Start of Block

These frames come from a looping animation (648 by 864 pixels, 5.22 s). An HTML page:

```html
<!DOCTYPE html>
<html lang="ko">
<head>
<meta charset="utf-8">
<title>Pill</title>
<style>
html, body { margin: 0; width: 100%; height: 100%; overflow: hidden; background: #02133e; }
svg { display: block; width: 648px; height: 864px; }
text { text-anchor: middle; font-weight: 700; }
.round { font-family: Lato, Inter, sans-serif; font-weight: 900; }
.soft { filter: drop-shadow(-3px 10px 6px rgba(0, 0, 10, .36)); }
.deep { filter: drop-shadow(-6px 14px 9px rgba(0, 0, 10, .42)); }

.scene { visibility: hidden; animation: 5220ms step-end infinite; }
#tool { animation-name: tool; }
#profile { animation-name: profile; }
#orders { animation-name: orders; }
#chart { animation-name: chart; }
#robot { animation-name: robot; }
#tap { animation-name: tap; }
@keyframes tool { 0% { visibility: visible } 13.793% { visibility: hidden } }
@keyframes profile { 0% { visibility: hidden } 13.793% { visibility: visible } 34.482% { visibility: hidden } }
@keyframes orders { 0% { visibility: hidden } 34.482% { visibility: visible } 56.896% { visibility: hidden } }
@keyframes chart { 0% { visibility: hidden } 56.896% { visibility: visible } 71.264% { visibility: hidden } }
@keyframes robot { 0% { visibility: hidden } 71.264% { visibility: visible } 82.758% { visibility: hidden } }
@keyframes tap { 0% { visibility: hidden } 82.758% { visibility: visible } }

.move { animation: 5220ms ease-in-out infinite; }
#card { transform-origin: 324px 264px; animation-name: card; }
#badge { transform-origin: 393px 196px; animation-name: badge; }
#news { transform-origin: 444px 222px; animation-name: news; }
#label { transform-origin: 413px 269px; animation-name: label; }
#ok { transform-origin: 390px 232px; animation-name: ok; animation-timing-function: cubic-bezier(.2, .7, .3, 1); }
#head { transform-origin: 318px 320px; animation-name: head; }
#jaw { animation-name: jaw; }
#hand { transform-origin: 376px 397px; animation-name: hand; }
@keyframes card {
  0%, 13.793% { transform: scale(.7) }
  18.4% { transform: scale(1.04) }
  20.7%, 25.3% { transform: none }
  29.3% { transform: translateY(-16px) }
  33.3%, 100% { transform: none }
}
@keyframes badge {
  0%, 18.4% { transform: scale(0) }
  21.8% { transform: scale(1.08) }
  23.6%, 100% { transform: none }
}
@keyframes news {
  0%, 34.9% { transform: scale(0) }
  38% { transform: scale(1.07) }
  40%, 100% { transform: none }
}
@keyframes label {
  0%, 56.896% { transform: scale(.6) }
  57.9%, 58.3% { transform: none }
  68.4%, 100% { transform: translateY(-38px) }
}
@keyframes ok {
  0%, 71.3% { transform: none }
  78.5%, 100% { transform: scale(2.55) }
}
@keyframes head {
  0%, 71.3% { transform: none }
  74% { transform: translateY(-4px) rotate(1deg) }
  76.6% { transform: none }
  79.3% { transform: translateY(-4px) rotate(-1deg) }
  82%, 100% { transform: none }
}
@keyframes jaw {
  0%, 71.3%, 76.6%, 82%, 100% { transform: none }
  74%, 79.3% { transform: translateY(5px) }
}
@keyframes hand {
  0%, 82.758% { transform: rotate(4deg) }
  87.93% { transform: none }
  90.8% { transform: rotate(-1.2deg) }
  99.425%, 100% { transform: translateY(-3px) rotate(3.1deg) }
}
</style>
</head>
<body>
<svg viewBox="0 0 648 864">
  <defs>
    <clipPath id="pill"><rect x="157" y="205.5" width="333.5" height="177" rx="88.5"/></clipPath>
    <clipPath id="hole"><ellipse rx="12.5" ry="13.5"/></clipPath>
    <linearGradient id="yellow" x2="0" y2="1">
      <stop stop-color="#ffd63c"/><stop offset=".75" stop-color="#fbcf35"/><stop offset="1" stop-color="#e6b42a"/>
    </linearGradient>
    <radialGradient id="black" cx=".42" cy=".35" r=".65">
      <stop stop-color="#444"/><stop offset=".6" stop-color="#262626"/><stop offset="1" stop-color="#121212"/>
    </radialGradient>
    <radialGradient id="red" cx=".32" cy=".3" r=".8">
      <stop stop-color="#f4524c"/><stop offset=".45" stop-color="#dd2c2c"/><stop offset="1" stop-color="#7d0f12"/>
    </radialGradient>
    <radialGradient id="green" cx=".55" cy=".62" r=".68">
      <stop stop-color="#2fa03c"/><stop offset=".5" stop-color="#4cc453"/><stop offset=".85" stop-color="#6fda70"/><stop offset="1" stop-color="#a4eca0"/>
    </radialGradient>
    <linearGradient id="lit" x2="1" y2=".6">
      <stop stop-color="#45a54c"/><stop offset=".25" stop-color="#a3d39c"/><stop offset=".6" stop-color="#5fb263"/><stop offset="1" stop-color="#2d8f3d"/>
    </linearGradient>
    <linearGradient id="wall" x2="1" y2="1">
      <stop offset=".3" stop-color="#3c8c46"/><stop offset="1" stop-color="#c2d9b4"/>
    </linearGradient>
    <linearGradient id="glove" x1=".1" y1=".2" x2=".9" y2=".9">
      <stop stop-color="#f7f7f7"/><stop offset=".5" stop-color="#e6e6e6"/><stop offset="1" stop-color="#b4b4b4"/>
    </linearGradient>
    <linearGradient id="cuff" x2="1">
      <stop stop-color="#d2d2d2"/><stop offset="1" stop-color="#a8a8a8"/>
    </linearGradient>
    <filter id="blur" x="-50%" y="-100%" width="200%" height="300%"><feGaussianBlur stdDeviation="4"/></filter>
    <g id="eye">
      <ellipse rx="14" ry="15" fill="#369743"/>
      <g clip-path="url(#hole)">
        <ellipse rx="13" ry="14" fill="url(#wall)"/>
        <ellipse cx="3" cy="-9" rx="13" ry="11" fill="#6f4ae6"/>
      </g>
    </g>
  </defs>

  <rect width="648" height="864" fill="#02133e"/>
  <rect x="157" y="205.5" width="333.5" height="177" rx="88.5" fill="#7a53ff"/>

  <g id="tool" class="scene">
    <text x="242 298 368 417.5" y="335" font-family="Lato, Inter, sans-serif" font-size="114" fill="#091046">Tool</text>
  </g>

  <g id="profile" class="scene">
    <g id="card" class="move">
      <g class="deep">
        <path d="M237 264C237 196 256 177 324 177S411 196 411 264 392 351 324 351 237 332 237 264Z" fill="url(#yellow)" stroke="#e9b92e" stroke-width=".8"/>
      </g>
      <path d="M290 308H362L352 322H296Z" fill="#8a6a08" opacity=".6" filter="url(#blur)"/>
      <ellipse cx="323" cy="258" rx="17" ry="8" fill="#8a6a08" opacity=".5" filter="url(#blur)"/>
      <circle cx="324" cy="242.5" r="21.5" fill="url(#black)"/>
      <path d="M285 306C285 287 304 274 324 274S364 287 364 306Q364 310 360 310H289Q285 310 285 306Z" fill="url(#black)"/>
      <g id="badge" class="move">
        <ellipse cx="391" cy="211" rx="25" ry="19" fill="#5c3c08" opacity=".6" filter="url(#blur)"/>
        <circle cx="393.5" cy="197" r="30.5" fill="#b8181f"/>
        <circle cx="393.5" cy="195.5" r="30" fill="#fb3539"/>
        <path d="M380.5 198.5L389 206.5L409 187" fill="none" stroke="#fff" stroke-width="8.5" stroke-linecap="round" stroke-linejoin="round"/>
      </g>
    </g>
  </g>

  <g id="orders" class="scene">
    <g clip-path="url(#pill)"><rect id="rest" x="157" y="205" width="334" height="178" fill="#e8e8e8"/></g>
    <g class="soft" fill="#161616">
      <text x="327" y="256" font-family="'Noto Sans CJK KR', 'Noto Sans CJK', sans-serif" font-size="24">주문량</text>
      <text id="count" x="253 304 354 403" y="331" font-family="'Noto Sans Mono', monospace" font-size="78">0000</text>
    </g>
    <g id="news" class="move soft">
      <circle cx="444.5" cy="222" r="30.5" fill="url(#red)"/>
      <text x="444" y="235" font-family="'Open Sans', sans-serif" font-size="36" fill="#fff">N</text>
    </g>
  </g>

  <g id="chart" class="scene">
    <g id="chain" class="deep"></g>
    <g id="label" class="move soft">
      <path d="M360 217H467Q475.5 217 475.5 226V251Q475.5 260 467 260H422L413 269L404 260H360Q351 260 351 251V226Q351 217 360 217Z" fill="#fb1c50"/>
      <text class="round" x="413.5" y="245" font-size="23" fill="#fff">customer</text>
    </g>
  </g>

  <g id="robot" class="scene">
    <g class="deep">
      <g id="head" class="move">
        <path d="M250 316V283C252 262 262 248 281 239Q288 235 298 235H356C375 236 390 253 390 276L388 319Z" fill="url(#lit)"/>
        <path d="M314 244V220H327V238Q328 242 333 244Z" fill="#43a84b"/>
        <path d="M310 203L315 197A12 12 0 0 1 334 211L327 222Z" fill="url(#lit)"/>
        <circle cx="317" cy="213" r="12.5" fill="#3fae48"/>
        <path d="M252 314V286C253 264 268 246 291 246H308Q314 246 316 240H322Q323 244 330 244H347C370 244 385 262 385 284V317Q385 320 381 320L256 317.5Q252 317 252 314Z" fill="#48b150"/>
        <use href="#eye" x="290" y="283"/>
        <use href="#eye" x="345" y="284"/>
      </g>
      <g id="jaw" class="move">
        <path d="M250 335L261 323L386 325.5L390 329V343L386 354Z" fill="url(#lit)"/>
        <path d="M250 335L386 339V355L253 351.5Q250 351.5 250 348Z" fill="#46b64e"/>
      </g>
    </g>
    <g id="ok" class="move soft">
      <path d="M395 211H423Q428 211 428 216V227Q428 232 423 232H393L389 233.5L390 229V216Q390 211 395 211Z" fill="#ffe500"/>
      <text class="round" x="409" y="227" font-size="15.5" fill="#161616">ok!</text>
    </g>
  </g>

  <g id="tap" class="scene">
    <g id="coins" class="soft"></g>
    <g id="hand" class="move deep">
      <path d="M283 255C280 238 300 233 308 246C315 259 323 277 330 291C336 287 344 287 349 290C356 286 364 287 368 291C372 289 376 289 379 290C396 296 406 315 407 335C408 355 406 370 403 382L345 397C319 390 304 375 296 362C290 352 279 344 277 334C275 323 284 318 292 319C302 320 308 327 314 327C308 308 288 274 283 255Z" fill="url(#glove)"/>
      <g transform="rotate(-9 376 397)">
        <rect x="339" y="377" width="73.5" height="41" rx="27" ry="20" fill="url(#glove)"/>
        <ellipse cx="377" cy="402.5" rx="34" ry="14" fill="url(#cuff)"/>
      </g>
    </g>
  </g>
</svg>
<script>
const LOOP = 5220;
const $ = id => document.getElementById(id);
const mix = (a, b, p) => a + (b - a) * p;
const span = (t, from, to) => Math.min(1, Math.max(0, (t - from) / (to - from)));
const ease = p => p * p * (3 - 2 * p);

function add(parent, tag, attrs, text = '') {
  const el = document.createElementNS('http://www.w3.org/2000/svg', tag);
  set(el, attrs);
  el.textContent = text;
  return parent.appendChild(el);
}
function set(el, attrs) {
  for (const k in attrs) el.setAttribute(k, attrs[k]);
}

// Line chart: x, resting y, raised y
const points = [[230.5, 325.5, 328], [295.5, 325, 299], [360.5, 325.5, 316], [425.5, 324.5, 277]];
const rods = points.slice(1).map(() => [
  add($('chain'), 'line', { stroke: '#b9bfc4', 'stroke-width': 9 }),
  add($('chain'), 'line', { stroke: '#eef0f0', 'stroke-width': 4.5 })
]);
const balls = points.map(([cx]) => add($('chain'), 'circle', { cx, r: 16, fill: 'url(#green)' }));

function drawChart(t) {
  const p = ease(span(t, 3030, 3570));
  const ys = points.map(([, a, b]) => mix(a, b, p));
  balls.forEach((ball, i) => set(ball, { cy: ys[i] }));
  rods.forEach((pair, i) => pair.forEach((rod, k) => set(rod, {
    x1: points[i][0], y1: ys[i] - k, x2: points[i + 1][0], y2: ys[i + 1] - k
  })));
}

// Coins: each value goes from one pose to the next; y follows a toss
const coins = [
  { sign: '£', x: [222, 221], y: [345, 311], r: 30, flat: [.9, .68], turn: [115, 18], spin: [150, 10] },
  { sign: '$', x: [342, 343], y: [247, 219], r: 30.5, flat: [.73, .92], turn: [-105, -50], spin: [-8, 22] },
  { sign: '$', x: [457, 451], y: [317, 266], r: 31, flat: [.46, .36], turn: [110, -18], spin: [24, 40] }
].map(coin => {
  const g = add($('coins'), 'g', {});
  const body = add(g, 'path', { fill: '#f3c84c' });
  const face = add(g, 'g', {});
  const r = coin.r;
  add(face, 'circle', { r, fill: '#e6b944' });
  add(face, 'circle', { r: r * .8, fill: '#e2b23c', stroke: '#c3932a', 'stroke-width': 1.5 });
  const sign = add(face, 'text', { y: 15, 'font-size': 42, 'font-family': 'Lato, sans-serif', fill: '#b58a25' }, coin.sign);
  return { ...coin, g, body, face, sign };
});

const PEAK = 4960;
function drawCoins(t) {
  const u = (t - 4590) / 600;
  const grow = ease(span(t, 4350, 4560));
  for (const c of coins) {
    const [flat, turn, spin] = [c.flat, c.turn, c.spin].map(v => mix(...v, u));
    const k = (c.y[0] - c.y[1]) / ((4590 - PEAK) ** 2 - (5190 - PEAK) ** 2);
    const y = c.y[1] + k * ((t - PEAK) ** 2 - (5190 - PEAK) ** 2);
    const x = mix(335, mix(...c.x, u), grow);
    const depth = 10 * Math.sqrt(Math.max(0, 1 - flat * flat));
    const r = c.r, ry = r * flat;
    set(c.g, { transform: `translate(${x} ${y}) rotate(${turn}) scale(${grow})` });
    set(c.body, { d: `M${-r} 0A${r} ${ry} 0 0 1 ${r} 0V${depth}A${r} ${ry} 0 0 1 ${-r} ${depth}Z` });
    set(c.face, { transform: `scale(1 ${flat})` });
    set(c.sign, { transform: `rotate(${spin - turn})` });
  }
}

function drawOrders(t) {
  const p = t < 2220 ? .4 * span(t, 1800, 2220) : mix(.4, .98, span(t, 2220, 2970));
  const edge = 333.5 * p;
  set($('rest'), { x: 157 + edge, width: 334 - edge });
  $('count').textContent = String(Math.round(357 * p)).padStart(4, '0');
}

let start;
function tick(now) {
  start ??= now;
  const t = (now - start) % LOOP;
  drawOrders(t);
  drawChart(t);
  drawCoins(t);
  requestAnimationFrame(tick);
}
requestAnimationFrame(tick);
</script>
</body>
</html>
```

End of Block
Start of Block

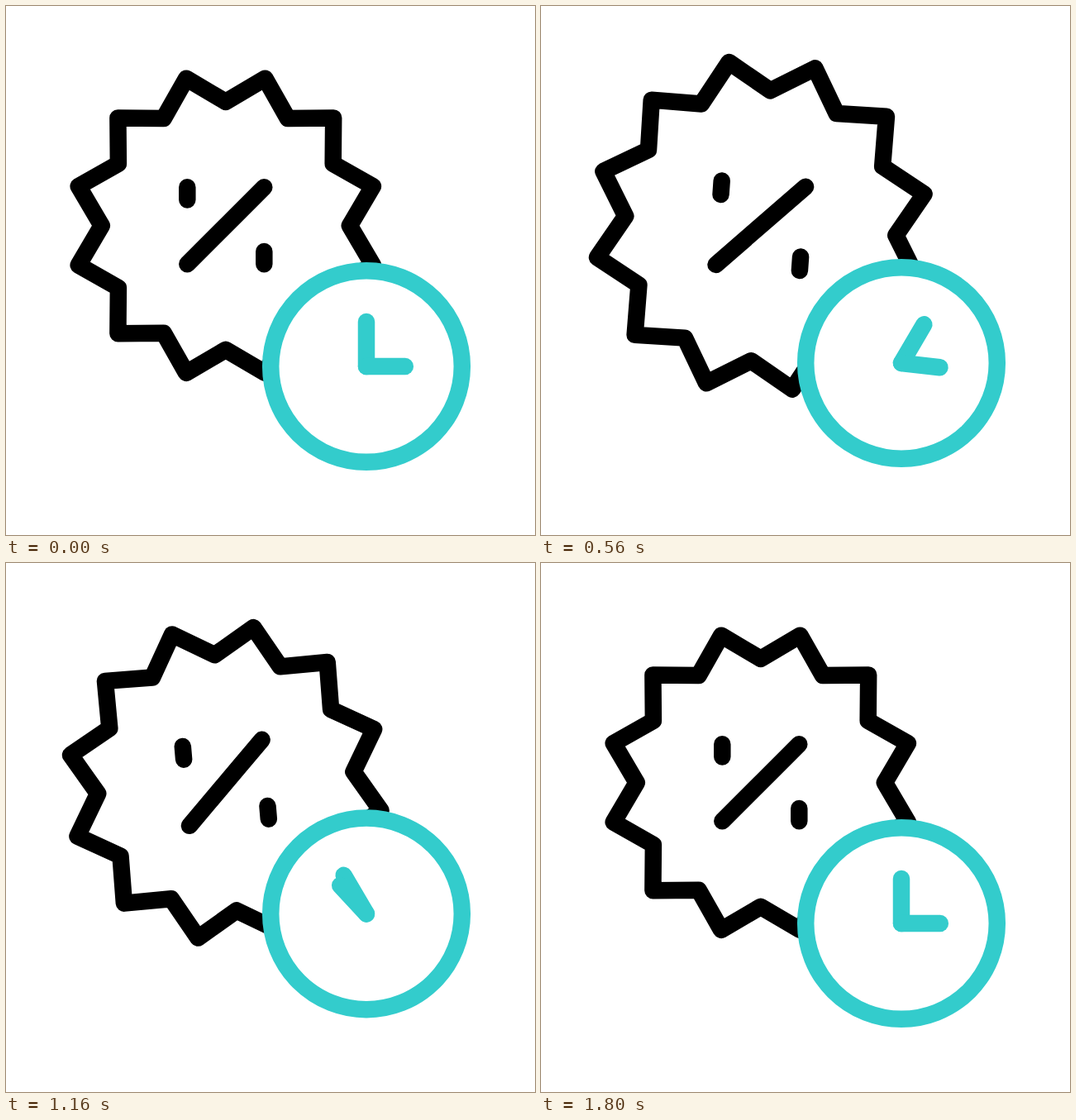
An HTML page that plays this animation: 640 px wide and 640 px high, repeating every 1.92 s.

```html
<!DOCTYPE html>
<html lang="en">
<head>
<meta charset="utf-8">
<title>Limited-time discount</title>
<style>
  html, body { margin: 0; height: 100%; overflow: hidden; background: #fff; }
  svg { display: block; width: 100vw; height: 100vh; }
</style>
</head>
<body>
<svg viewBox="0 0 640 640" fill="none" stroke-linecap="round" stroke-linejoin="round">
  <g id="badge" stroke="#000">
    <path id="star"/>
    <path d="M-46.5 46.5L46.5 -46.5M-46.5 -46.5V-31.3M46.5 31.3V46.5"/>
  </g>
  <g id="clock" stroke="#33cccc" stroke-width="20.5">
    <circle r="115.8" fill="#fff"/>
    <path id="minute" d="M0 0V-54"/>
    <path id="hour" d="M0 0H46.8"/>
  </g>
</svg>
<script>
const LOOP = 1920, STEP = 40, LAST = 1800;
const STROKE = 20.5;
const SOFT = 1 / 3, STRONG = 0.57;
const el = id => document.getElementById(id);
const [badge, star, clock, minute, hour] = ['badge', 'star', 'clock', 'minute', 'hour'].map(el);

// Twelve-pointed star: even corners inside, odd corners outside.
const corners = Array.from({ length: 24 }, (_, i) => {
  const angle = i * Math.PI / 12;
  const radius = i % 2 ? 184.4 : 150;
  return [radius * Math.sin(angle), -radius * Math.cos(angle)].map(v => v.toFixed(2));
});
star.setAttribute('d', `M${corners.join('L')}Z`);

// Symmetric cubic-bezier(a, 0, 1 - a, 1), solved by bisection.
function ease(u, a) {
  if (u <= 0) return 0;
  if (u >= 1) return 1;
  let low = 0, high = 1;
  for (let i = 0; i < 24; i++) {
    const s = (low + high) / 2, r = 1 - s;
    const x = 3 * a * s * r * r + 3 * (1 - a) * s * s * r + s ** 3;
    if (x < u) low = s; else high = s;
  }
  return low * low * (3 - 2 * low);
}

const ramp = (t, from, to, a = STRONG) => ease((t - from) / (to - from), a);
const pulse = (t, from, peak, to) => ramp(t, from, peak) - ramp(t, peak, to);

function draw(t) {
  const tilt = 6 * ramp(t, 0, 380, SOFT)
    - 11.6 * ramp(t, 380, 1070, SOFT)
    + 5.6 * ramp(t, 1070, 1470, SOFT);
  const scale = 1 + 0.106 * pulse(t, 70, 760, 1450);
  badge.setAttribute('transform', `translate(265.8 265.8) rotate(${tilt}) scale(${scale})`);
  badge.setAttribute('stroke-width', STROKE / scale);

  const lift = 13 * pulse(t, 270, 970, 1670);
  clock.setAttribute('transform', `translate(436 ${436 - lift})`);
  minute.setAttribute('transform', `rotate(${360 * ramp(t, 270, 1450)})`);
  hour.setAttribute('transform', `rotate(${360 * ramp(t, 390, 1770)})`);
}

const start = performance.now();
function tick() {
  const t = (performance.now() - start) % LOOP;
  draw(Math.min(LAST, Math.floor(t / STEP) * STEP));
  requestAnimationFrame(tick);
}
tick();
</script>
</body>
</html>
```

End of Block

» What is required: Exactly how many lines of the listing above hold the word "rotate"? Give the number alone.

» Solution to the exercise: 11